YOUR INSTRUCTIONS: Leaving the pictures aside, repeat the entries exactly.

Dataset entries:
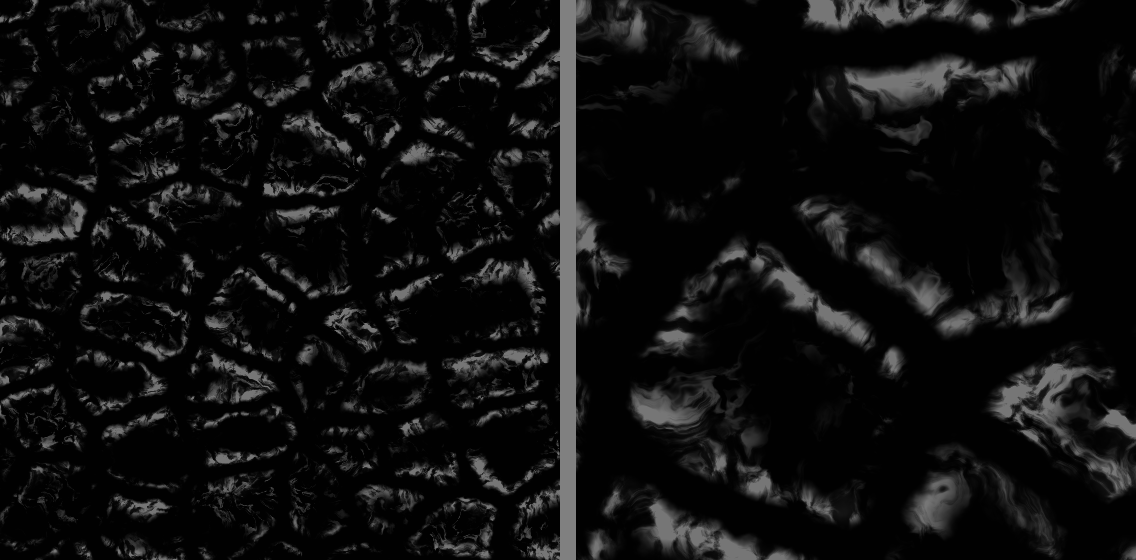
Left: the whole. Right: its middle third, enlarged.
Write a Shadertoy shader that draws this texture map.

```glsl
// Dark stone wall mask: rounded stones with worn, mottled pale rims and faint cracks on black.

const vec2  STONES     = vec2(6.2, 7.7); // stones across and up the canvas
const float JITTER     = 0.78;           // irregularity of stone centres
const float ROUNDNESS  = 185.0;          // lower values round the corners more
const float JOINT      = 0.009;          // half width of the black joints
const float RIM_FADE   = 0.011;          // softness of the outer rim edge
const float RIM_MIN    = 0.014;
const float RIM_MAX    = 0.043;
const float BEND       = 0.050;          // slow bending of the outlines
const float RAGGED     = 0.024;          // fine raggedness of the outlines
const float RIM_LIGHT  = 0.46;
const float VEIN_LIGHT = 0.26;
const float MAX_LIGHT  = 0.46;
const vec3  BASE       = vec3(0.004);
const vec3  PALE       = vec3(1.0);

float hash(vec2 p) {
    vec3 q = fract(p.xyx * vec3(0.1031, 0.1030, 0.0973));
    q += dot(q, q.yzx + 33.33);
    return fract((q.x + q.y) * q.z);
}

vec2 hash2(vec2 p) {
    return vec2(hash(p + 17.3), hash(p + 71.9));
}

float noise(vec2 p) {
    vec2 i = floor(p), f = fract(p);
    f = f * f * (3.0 - 2.0 * f);
    return mix(mix(hash(i), hash(i + vec2(1, 0)), f.x),
               mix(hash(i + vec2(0, 1)), hash(i + vec2(1, 1)), f.x), f.y);
}

float fbm(vec2 p) {
    float sum = 0.0, amp = 0.516;
    for (int i = 0; i < 5; i++) {
        sum += amp * noise(p);
        p = mat2(1.6, 1.2, -1.2, 1.6) * p + 9.7;
        amp *= 0.5;
    }
    return sum;
}

vec2 warp(vec2 p) {
    return vec2(fbm(p + 3.1), fbm(p + 48.6)) - 0.5;
}

// Centre of the stone in a grid cell, in canvas units; odd rows are shifted
vec2 stoneCentre(vec2 cell) {
    vec2 offset = 0.5 + JITTER * (hash2(cell) - 0.5);
    offset.x += 0.5 * mod(cell.y, 2.0) - 0.25;
    return (cell + offset) / STONES;
}

// x: rounded distance to the outline, y: upward or downward facing, z: stone id
vec3 stone(vec2 p) {
    vec2 home = floor(p * STONES), cell = home, centre = vec2(0.0);
    float nearest = 1e5;
    for (int j = -2; j <= 2; j++)
    for (int i = -2; i <= 2; i++) {
        vec2 c = home + vec2(i, j), s = stoneCentre(c);
        float d = dot(s - p, s - p);
        if (d < nearest) { nearest = d; cell = c; centre = s; }
    }
    float total = 0.0, facing = 0.0;
    for (int j = -2; j <= 2; j++)
    for (int i = -2; i <= 2; i++) {
        if (i == 0 && j == 0) continue;
        vec2 s = stoneCentre(cell + vec2(i, j));
        vec2 n = normalize(s - centre);
        float weight = exp(-ROUNDNESS * dot(0.5 * (s + centre) - p, n));
        total += weight;
        facing += weight * (abs(n.y) + 0.12 * n.y);
    }
    return vec3(-log(total) / ROUNDNESS, facing / total, hash(cell + 5.5));
}

void mainImage(out vec4 fragColor, in vec2 fragCoord) {
    vec2 uv = fragCoord / min(iResolution.x, iResolution.y);
    vec2 p = uv + BEND * warp(uv * 6.0) + RAGGED * warp(uv * 30.0);
    vec3 s = stone(p);
    float depth = s.x - JOINT;

    // Wear at three sizes; the finer ones are dragged into streaks
    vec2 drag = warp(uv * 16.0);
    float wear = fbm(uv * 12.0 + 21.0);
    float mottle = fbm(uv * 42.0 + 2.5 * drag + 60.0);
    float grain = fbm(uv * 105.0 + 9.0 * drag + 90.0);

    // Pale band inside each outline, strongest along tops and bottoms
    float width = mix(RIM_MIN, RIM_MAX, smoothstep(0.25, 0.75, wear));
    width *= mix(0.7, 1.1, s.y);
    float inside = smoothstep(0.0, RIM_FADE, depth);
    float rim = inside * (1.0 - smoothstep(0.25 * width, width, depth));

    // Erosion breaks the band into crisp clumps
    float cover = 0.3 * wear + 0.45 * mottle + 0.25 * grain + 0.18 * (s.y - 0.6);
    rim *= smoothstep(0.42, 0.62, cover);
    rim *= mix(0.15, 1.4, smoothstep(0.29, 0.71, grain));
    rim *= mix(0.6, 1.15, s.z);

    // Thin broken cracks and specks across the faces
    float ridge = 1.0 - abs(2.0 * fbm(uv * 30.0 + 3.0 * drag + 130.0) - 1.0);
    float vein = smoothstep(0.84, 1.0, ridge) * smoothstep(0.42, 0.64, grain);
    vein *= inside * smoothstep(0.38, 0.64, fbm(uv * 9.0 + 170.0));

    float light = RIM_LIGHT * rim + VEIN_LIGHT * vein * (1.0 - rim);
    fragColor = vec4(BASE + PALE * min(light, MAX_LIGHT), 1.0);
}
```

SOLUTION TO THIS EXERCISE:
Left: the whole. Right: its middle third, enlarged.
Write a Shadertoy shader that draws this texture map.

```glsl
// Dark stone wall mask: rounded stones with worn, mottled pale rims and faint cracks on black.

const vec2  STONES     = vec2(6.2, 7.7); // stones across and up the canvas
const float JITTER     = 0.78;           // irregularity of stone centres
const float ROUNDNESS  = 185.0;          // lower values round the corners more
const float JOINT      = 0.009;          // half width of the black joints
const float RIM_FADE   = 0.011;          // softness of the outer rim edge
const float RIM_MIN    = 0.014;
const float RIM_MAX    = 0.043;
const float BEND       = 0.050;          // slow bending of the outlines
const float RAGGED     = 0.024;          // fine raggedness of the outlines
const float RIM_LIGHT  = 0.46;
const float VEIN_LIGHT = 0.26;
const float MAX_LIGHT  = 0.46;
const vec3  BASE       = vec3(0.004);
const vec3  PALE       = vec3(1.0);

float hash(vec2 p) {
    vec3 q = fract(p.xyx * vec3(0.1031, 0.1030, 0.0973));
    q += dot(q, q.yzx + 33.33);
    return fract((q.x + q.y) * q.z);
}

vec2 hash2(vec2 p) {
    return vec2(hash(p + 17.3), hash(p + 71.9));
}

float noise(vec2 p) {
    vec2 i = floor(p), f = fract(p);
    f = f * f * (3.0 - 2.0 * f);
    return mix(mix(hash(i), hash(i + vec2(1, 0)), f.x),
               mix(hash(i + vec2(0, 1)), hash(i + vec2(1, 1)), f.x), f.y);
}

float fbm(vec2 p) {
    float sum = 0.0, amp = 0.516;
    for (int i = 0; i < 5; i++) {
        sum += amp * noise(p);
        p = mat2(1.6, 1.2, -1.2, 1.6) * p + 9.7;
        amp *= 0.5;
    }
    return sum;
}

vec2 warp(vec2 p) {
    return vec2(fbm(p + 3.1), fbm(p + 48.6)) - 0.5;
}

// Centre of the stone in a grid cell, in canvas units; odd rows are shifted
vec2 stoneCentre(vec2 cell) {
    vec2 offset = 0.5 + JITTER * (hash2(cell) - 0.5);
    offset.x += 0.5 * mod(cell.y, 2.0) - 0.25;
    return (cell + offset) / STONES;
}

// x: rounded distance to the outline, y: upward or downward facing, z: stone id
vec3 stone(vec2 p) {
    vec2 home = floor(p * STONES), cell = home, centre = vec2(0.0);
    float nearest = 1e5;
    for (int j = -2; j <= 2; j++)
    for (int i = -2; i <= 2; i++) {
        vec2 c = home + vec2(i, j), s = stoneCentre(c);
        float d = dot(s - p, s - p);
        if (d < nearest) { nearest = d; cell = c; centre = s; }
    }
    float total = 0.0, facing = 0.0;
    for (int j = -2; j <= 2; j++)
    for (int i = -2; i <= 2; i++) {
        if (i == 0 && j == 0) continue;
        vec2 s = stoneCentre(cell + vec2(i, j));
        vec2 n = normalize(s - centre);
        float weight = exp(-ROUNDNESS * dot(0.5 * (s + centre) - p, n));
        total += weight;
        facing += weight * (abs(n.y) + 0.12 * n.y);
    }
    return vec3(-log(total) / ROUNDNESS, facing / total, hash(cell + 5.5));
}

void mainImage(out vec4 fragColor, in vec2 fragCoord) {
    vec2 uv = fragCoord / min(iResolution.x, iResolution.y);
    vec2 p = uv + BEND * warp(uv * 6.0) + RAGGED * warp(uv * 30.0);
    vec3 s = stone(p);
    float depth = s.x - JOINT;

    // Wear at three sizes; the finer ones are dragged into streaks
    vec2 drag = warp(uv * 16.0);
    float wear = fbm(uv * 12.0 + 21.0);
    float mottle = fbm(uv * 42.0 + 2.5 * drag + 60.0);
    float grain = fbm(uv * 105.0 + 9.0 * drag + 90.0);

    // Pale band inside each outline, strongest along tops and bottoms
    float width = mix(RIM_MIN, RIM_MAX, smoothstep(0.25, 0.75, wear));
    width *= mix(0.7, 1.1, s.y);
    float inside = smoothstep(0.0, RIM_FADE, depth);
    float rim = inside * (1.0 - smoothstep(0.25 * width, width, depth));

    // Erosion breaks the band into crisp clumps
    float cover = 0.3 * wear + 0.45 * mottle + 0.25 * grain + 0.18 * (s.y - 0.6);
    rim *= smoothstep(0.42, 0.62, cover);
    rim *= mix(0.15, 1.4, smoothstep(0.29, 0.71, grain));
    rim *= mix(0.6, 1.15, s.z);

    // Thin broken cracks and specks across the faces
    float ridge = 1.0 - abs(2.0 * fbm(uv * 30.0 + 3.0 * drag + 130.0) - 1.0);
    float vein = smoothstep(0.84, 1.0, ridge) * smoothstep(0.42, 0.64, grain);
    vein *= inside * smoothstep(0.38, 0.64, fbm(uv * 9.0 + 170.0));

    float light = RIM_LIGHT * rim + VEIN_LIGHT * vein * (1.0 - rim);
    fragColor = vec4(BASE + PALE * min(light, MAX_LIGHT), 1.0);
}
```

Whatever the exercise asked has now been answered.